What challenges do you experience in your work?

The challenge that we have is that Southern Africa has an epidemic of bad laws on sexual and reproductive health. These are informed by very ultra-conservative views on the rights of women, particularly on the rights of adolescent girls, who are considered to lack capacity to make independent and confidential decisions. The result of all this is that young girls, in particular, are more susceptible to HIV infection and other ailments.

What can people do to help?

“We need everyone’s hands on deck; [it’s] not just the responsibility of government, not just the responsibility of the judiciary, but the responsibility of everyone.”

Justice Oagile Bethuel Key Dingake

The average person must remain engaged in civil society activities to try to open up spaces in order to expand the laws that are cruel to women and adolescent girls. I think it is the responsibility of everyone. We need everyone’s hands on deck, [it’s] not just the responsibility of government, not just the responsibility of the judiciary, but the responsibility of everyone.

Where can people learn more about the work you have done?

In my culture self-praise is frowned upon but I imagine anyone who wants to follow the work I have done can find that in Botswana law reports and other journals published across the world. There have been interesting cases that you can follow on gender justice, on ethnicity law, the right to a fair hearing and so forth. It may well be that this is where my success lies.
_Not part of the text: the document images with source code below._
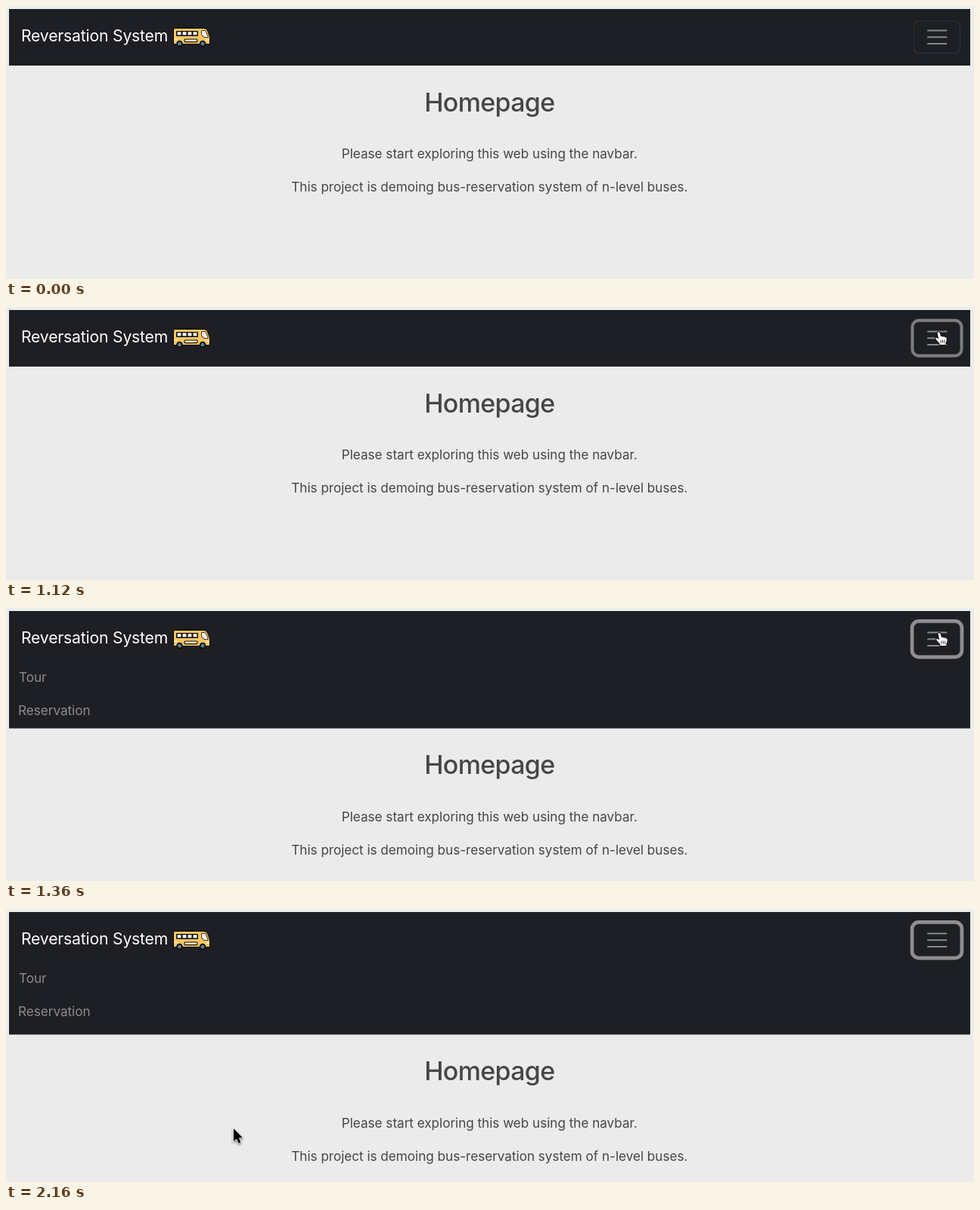
Write an HTML page with a canvas that moves like this. It is 1280 by 362 pixels and loops after 2.4 s.

```html
<!DOCTYPE html>
<html lang="en">
<head>
<meta charset="utf-8">
<title>Reversation System</title>
<style>
  html, body { margin: 0; width: 100%; height: 100%; overflow: hidden; background: #ebebeb; }
  canvas { display: block; width: 100vw; height: 100vh; }
</style>
</head>
<body>
<canvas id="stage" width="1280" height="362"></canvas>
<script>
const ctx = document.getElementById('stage').getContext('2d');
const LOOP = 2400, STEP = 80;
const NAV = { x: 4, y: 4, width: 1271, closed: 79, menu: 87.5, pad: 8.8 };
const DARK = '#1e1f24';
const GRAY = '#464646';

// Pointer path: time, x, y of the tip
const POINTER = [
  [240, 1252, 350], [320, 1200, 280], [400, 1149, 190], [480, 1240, 110],
  [560, 1292, 60], [640, 1262, 25], [720, 1242, 31], [880, 1234, 33],
  [1120, 1233, 33], [1200, 1234, 33], [1840, 1234, 33],
  [1920, 950, 110], [2000, 450, 230], [2080, 241, 282], [2160, 301, 291], [LOOP, 301, 291]
];

const clamp = v => Math.min(1, Math.max(0, v));

function bezierEase(x1, y1, x2, y2) {
  const at = (a, b, u) => 3 * a * u * (1 - u) ** 2 + 3 * b * u * u * (1 - u) + u ** 3;
  return x => {
    let low = 0, high = 1;
    for (let i = 0; i < 24; i++) {
      const mid = (low + high) / 2;
      if (at(x1, x2, mid) < x) low = mid; else high = mid;
    }
    return at(y1, y2, high);
  };
}
const ease = bezierEase(0.25, 0.1, 0.25, 1);
const easeInOut = bezierEase(0.42, 0, 0.58, 1);

function text(str, x, y, { size = 17.2, weight = 400, color = GRAY, align = 'left', spacing = -0.05 } = {}) {
  ctx.font = `${weight} ${size}px Inter, sans-serif`;
  ctx.letterSpacing = spacing + 'px';
  ctx.textAlign = align;
  ctx.fillStyle = color;
  ctx.fillText(str, x, y);
}

function roundBox(x, y, w, h, r, fill, stroke, lineWidth = 1) {
  ctx.beginPath();
  ctx.roundRect(x, y, w, h, r);
  if (fill) { ctx.fillStyle = fill; ctx.fill(); }
  if (stroke) { ctx.strokeStyle = stroke; ctx.lineWidth = lineWidth; ctx.stroke(); }
}

function shape(path, fill, stroke, lineWidth) {
  const p = new Path2D(path);
  ctx.lineJoin = ctx.lineCap = 'round';
  if (stroke) { ctx.strokeStyle = stroke; ctx.lineWidth = lineWidth; ctx.stroke(p); }
  if (fill) { ctx.fillStyle = fill; ctx.fill(p); }
}

function drawBus() {
  const ink = '#090a0c';
  ctx.save();
  ctx.translate(221, 28);
  shape('M17 2V.8H20V2M22 2V.8H25V2', null, ink, 1.5);
  shape('M2 2H40Q44 2 45 5L48 13V22H1V4Q1 2 2 2Z', '#fbc661', ink, 2);
  roundBox(4, 5, 29, 7, 1, ink);
  for (let i = 0; i < 4; i++) roundBox(5.5 + i * 7, 6.3, 5, 4.3, 0.5, '#f7f3f1');
  shape('M38 5H42.5L46 13H41L38 10Z', '#f7edeb', ink, 1.5);
  roundBox(15, 16, 17, 3.6, 1, '#fff0cb', ink, 1.2);
  shape('M2 16H5M44 17H47', null, '#f7edeb', 1.6);
  for (const x of [8.5, 39]) {
    ctx.beginPath();
    ctx.arc(x, 22, 3.4, 0, Math.PI * 2);
    ctx.fillStyle = '#557c89';
    ctx.fill();
    ctx.strokeStyle = ink;
    ctx.lineWidth = 1.8;
    ctx.stroke();
  }
  ctx.restore();
}

function drawToggler(t) {
  roundBox(1200.5, 20, 61, 42.5, 6.6, null, '#33343a', 1.1);
  const focus = easeInOut(clamp((t - 1012) / 150));
  if (focus > 0) {
    const spread = 4.6 * focus;
    const half = spread / 2;
    roundBox(1200.3 - half, 19.7 - half, 61.4 + spread, 43.1 + spread, 6.6 + half,
      null, `rgba(255,255,255,${0.5 * focus})`, spread);
  }
  shape('M1219 32.6H1243.5M1219 41.3H1243.5M1219 50H1243.5', null, '#88898c', 2);
}

function drawArrow() {
  ctx.save();
  ctx.shadowColor = 'rgba(0,0,0,.35)';
  ctx.shadowBlur = 3;
  ctx.shadowOffsetY = 1.5;
  const path = 'M0 0V17L3.9 13.4L6.6 19.6L9.4 18.4L6.8 12.3H12Z';
  shape(path, '#fff', '#fff', 2);
  ctx.restore();
  shape(path, '#000');
}

function drawHand() {
  shape('M-1.4 1Q0-.8 1.5 1L3.3 6.3Q4.8 5 6 6.7Q7.6 5.6 8.6 7.3Q10.7 6.8 10.8 9'
    + 'Q11.2 12.5 9.4 14.5V17H1.4V15Q-1.2 12.8-3.7 9.6Q-4.2 7.4-2 8L.2 9.2Z', '#fff', '#0b0b0d', 2);
  shape('M3.1 11V14.3M5.4 11V14.3M7.7 11V14.3', null, '#222327', 0.9);
}

function drawPointer(t) {
  const next = POINTER.findIndex(p => p[0] > t);
  if (next < 1) return;
  const [t0, x0, y0] = POINTER[next - 1];
  const [t1, x1, y1] = POINTER[next];
  const k = (t - t0) / (t1 - t0);
  const x = x0 + (x1 - x0) * k, y = y0 + (y1 - y0) * k;
  const overButton = x > 1200 && x < 1262 && y > 20 && y < 63;
  ctx.save();
  ctx.translate(x, y);
  overButton ? drawHand() : drawArrow();
  ctx.restore();
}

function drawMenu(bottom) {
  ctx.save();
  ctx.beginPath();
  ctx.rect(NAV.x, 70, NAV.width, bottom - NAV.pad - 70);
  ctx.clip();
  text('Tour', 17, 98.3, { color: '#8b8c8e' });
  text('Reservation', 16, 142.3, { color: '#8b8c8e' });
  ctx.restore();
}

function draw(t) {
  const shift = NAV.menu * ease(clamp((t - 1129) / 350));
  const bottom = NAV.closed + shift;
  ctx.fillStyle = '#ebebeb';
  ctx.fillRect(0, 0, 1280, 362);
  ctx.fillStyle = '#ebefec';
  ctx.fillRect(0, 0, 1280, 4);
  ctx.fillStyle = DARK;
  ctx.fillRect(NAV.x, NAV.y, NAV.width, bottom - NAV.y);

  text('Reversation System', 20, 47, { size: 21.2, color: '#fff', spacing: -0.2 });
  drawBus();
  drawToggler(t);
  if (shift > 0) drawMenu(bottom);

  const center = { align: 'center' };
  text('Homepage', 639.3, 139.5 + shift, { ...center, size: 34, weight: 500, spacing: -0.68 });
  text('Please start exploring this web using the navbar.', 639.3, 202 + shift, center);
  text('This project is demoing bus-reservation system of n-level buses.', 639.3, 246 + shift, center);
  drawPointer(t);
}

const start = performance.now();
function tick() {
  const t = (performance.now() - start) % LOOP;
  draw(Math.floor(t / STEP) * STEP);
  requestAnimationFrame(tick);
}
tick();
</script>
</body>
</html>
```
It’s a real honor and privilege to be here to share the little that I know with the rest of the colleagues who attend this important event.


Lecture

Watch Justice Oagile Bethuel Key Dingake’s full presentation, “Achieving Sexual and Reproductive Health and Rights in Southern Africa.”


This talk is part of the 2018-2019 Global(HEALTH+LAW) Series, hosted by the USC Law & Global Health Collaboration, supported by the USC Collaboration Fund.